Crude, but effective. And, of course, the predecessor to the silicon based opto-isolator IC. The incandescent and neon lamp version are useful in applications where the controlling voltage is in the range of 12V to several hundred volts, AC or DC. These optocouplers were not useful for conveying rapidly changing signal information, but at the time, they worked just fine.
Once the need for passing fast-changing signals came to the fore, the silicon-based optocoupler really began to shine (pun intended). These use an LED and a phototransistor or a photodiode plus amplifier, so they could be pretty speedy. And it was easy to put multiple devices in one package — handy for moving lots of digital signals to and fro.
Now we are starting to see a new type of signal coupling device. It does not use light — no LEDs and phototransistors. Instead, the coupling is done magnetically. The device shown below is the Analog Devices ADuM144x series.
Again, putting multiple channels in one package is common. Better yet, this one has bidirectional capability on two of the four channels, useful in some data-com applications. And these devices can pass data about as fast as or faster than the opto devices. Isolation looks quite good and current draw is better than the LED devices — plus these can easily operate at lower supply voltages.

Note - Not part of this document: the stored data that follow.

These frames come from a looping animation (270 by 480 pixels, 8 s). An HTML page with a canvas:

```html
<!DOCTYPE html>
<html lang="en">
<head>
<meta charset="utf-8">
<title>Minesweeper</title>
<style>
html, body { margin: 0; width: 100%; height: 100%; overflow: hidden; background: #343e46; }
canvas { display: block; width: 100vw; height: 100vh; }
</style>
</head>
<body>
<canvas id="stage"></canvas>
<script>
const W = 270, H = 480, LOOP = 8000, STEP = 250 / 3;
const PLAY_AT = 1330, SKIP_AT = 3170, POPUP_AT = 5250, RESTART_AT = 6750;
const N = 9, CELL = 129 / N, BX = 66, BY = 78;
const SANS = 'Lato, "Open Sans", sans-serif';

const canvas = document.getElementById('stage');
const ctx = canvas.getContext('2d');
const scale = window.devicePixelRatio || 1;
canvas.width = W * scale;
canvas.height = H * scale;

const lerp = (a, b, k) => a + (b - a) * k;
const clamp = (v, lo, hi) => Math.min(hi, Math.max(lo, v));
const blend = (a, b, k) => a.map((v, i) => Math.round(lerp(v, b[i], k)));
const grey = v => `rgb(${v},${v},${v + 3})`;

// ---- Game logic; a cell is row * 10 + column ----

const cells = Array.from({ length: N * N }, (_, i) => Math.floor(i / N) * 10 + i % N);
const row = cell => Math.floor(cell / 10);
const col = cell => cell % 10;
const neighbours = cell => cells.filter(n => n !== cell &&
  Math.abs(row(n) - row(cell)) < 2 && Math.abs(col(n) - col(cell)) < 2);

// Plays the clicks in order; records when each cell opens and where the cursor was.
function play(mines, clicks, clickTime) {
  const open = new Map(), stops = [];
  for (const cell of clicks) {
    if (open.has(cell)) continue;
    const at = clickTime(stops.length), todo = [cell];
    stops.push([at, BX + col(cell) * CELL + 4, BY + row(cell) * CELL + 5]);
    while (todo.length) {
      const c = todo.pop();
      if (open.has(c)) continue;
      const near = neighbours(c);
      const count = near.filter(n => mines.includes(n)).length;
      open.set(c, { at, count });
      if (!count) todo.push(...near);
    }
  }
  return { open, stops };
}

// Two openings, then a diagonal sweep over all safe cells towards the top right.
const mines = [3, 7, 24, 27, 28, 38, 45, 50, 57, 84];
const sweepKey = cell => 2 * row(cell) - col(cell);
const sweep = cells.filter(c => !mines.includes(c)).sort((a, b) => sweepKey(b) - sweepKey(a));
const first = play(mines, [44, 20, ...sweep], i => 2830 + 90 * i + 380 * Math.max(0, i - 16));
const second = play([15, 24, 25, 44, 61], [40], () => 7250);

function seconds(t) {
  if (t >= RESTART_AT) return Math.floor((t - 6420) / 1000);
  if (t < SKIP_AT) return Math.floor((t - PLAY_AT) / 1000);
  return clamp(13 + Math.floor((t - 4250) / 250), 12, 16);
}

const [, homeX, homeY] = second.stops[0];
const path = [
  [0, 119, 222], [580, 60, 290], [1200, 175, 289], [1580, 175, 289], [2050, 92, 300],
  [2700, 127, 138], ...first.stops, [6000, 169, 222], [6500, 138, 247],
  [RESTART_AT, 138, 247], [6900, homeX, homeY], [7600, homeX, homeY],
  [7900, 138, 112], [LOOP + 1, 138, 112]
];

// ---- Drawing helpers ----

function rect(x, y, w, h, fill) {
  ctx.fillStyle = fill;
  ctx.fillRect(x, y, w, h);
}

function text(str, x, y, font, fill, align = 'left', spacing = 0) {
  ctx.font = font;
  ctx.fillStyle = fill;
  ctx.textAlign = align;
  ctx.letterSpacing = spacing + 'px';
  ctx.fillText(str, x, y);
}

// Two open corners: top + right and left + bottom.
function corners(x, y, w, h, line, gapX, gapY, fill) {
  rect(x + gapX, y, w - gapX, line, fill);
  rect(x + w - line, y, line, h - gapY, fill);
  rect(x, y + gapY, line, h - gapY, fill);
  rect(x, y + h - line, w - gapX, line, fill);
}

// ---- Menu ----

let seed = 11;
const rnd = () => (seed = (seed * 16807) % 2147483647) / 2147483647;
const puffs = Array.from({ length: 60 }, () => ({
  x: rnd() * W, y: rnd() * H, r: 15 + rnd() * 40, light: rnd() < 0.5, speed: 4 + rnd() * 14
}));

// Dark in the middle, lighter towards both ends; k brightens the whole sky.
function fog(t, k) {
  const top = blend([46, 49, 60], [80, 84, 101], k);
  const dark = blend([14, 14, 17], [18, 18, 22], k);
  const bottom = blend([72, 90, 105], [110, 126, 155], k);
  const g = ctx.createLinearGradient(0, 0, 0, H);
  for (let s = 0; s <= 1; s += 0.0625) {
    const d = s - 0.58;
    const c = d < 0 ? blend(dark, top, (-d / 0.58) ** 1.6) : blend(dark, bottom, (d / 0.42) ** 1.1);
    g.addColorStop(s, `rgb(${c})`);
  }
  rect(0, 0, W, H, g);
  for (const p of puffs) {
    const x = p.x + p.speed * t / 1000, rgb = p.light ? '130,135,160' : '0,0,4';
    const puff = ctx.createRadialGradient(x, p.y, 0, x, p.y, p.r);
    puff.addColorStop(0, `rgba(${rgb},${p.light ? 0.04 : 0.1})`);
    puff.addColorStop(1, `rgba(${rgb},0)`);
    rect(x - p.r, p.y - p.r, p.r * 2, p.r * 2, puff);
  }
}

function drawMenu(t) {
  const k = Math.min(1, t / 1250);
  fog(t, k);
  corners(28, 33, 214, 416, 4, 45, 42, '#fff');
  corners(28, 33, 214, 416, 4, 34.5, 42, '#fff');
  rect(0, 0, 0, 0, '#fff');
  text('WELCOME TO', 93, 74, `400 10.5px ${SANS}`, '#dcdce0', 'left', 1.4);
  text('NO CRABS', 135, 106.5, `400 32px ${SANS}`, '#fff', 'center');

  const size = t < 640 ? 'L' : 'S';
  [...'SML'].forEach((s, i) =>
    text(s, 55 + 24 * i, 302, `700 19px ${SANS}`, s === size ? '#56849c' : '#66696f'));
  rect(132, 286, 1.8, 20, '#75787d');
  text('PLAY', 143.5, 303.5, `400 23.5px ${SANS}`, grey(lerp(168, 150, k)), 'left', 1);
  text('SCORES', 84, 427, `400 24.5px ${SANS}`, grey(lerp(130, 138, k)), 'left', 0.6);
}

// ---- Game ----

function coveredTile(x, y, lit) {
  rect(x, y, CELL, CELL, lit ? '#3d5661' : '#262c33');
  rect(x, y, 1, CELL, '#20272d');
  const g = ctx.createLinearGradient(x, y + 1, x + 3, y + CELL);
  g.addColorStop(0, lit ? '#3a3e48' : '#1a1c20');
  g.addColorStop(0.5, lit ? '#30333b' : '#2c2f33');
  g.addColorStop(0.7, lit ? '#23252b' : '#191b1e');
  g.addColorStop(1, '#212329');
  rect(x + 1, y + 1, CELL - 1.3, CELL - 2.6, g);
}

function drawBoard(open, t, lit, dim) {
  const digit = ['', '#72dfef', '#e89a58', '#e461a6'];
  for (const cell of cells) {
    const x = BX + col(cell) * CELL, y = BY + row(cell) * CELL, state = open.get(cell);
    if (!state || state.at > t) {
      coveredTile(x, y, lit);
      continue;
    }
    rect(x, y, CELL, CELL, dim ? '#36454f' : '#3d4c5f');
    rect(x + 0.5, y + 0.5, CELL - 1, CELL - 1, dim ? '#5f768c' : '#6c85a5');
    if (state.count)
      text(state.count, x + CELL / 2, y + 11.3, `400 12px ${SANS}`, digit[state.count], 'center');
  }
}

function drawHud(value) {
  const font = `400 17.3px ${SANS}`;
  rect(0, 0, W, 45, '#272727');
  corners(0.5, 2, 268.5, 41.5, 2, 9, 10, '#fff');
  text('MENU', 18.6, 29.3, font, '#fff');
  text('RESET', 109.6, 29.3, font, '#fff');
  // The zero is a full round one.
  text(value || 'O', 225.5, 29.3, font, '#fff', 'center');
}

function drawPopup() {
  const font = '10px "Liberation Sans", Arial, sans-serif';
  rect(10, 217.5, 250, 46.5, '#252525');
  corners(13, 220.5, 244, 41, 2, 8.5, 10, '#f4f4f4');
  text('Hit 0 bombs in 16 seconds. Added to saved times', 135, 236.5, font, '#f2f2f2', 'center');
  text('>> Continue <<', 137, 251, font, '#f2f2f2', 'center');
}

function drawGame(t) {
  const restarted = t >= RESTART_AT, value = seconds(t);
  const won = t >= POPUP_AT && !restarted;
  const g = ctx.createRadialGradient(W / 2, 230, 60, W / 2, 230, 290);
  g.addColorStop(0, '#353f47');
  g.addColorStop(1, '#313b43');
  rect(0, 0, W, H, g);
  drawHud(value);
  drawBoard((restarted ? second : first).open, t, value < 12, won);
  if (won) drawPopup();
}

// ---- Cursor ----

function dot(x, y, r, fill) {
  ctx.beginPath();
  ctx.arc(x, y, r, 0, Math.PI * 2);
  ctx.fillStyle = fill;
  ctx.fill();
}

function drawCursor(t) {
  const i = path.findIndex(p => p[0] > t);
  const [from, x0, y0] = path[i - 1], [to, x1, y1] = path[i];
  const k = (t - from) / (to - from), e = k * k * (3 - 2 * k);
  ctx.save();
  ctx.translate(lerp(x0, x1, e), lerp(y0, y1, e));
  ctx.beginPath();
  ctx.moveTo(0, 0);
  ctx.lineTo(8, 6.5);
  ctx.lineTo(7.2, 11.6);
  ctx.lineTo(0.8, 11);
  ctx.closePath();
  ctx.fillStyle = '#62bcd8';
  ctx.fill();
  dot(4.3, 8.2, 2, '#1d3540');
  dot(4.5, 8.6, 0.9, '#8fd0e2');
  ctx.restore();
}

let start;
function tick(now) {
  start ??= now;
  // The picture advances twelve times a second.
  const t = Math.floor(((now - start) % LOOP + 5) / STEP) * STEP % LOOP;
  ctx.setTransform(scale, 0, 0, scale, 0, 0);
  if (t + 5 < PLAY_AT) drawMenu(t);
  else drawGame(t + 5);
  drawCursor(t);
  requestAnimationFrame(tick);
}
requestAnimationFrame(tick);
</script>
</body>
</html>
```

These nice features come at a price, however. By which I mean that the price you pay for such features is the increased price compared to a 4N25. Note also that the ADI parts do have some amount of susceptibility to external magnetic fields. A closer look at the data sheet (cited above) will shed some light (so to speak) on the degree of susceptibility.
Which methods of isolated coupling techniques have you used? What works well and what problems have you run into?
- (Under)standing Your Ground
- The Ground Myth
- Reclaiming Lost Knowledge
- Questions About Analog? Step Right Up